A closely watched statement from the Federal Reserve this week set the stage for the central bank to pivot away from its longstanding near-zero interest rate policy and potentially begin to make gradual interest rate hikes in mid-2015. Other economic data released revealed a drop in consumer prices, an increase in leading indicators, and a slowdown in residential construction.
Sunday, December 21, 2014
Thursday, December 18, 2014
I feel bad for this landlord. He depended on a property manager to watch out for his interest. But now you can see why I make it a point to go inside all rentals monthly. You just have to check your State’s law on how much notice, if any, you must give.
Tuesday, December 16, 2014
Long-term care is a difficult problem for the United States to solve because it is expensive. We spent $207 billion on long-term care in 2010, about 8 percent of overall health care spending.
And the cost will continue to rise …
As the Baby Boom generation grays, projections estimate that demand for long-term care will rise from the 12 million Americans who use it today up to 27 million in 2050.
Click here for an overview on how other countries are coping.
Sunday, December 14, 2014
As a landlord I’ve had to use a number of tactics in dealing with deadbeat tenants. But hitting a tenant with a hammer, like this PA landlord did, was never one of them.
Saturday, December 13, 2014
Amid falling energy costs, the producer price index (PPI) was down 0.2% in November from October, the third monthly decline in the last four months. That could explains why retail sales in November increased 0.7% from upwardly revised October results, beating expectations.
Now analysts are focusing on the Fed’s meeting next week looking for signs of an interest rate increase.
To read more, click here.
Tuesday, December 9, 2014
If you bought a rental property this year, the most common deductions you’ll have include mortgage interest, real estate taxes, and insurance. Mortgage points, however, are treated somewhat differently.
Points are also known as loan origination fees or premium charges. Each point is 1% of the loan amount. It’s a sneaky way of charging you upfront interest on your mortgage. You would think that since you’ve paid this interest you could deduct it in the year paid. Not so …
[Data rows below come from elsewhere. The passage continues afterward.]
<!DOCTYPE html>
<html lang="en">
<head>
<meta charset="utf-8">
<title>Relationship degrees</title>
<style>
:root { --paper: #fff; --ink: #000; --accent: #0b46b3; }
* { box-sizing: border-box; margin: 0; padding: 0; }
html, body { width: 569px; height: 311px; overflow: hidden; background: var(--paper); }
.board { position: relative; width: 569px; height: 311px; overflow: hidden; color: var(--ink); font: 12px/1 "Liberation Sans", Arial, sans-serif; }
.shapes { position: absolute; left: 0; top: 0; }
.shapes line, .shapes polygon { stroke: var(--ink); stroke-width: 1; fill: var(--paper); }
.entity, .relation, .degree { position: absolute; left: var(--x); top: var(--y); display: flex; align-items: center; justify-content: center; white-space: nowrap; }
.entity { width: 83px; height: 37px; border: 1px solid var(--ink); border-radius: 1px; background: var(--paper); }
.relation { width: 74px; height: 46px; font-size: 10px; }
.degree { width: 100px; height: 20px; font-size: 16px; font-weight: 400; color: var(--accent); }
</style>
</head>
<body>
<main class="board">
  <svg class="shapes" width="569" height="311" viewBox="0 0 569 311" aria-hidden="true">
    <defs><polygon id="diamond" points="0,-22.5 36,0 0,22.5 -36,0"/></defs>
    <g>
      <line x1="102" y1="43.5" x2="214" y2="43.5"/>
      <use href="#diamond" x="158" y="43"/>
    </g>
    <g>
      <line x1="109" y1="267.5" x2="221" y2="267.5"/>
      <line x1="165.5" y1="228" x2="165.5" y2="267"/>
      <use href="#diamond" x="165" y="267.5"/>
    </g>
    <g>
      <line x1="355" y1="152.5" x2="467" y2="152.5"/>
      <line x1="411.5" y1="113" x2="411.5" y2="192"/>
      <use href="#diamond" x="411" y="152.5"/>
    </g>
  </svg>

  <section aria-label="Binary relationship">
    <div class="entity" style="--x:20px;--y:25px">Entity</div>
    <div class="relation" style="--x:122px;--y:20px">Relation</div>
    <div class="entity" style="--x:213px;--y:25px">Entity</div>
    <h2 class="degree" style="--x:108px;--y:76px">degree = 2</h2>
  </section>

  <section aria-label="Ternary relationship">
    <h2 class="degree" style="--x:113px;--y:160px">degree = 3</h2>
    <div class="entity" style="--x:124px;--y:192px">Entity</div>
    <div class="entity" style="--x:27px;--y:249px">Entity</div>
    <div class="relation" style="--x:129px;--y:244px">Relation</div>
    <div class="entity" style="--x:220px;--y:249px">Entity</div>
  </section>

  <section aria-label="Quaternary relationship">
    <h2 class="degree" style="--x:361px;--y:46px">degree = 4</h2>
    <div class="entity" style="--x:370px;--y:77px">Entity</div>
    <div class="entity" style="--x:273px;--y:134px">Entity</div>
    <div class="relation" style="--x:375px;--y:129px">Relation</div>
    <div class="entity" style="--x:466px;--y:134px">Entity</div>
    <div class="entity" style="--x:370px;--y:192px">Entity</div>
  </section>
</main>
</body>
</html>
You must deduct points over the length of the loan. Your CPA should know how to calculate this. I use TurboTax, which will amortize the expense each year for you.
IRS Publication 527, pages 4 and 5 offer further explanation.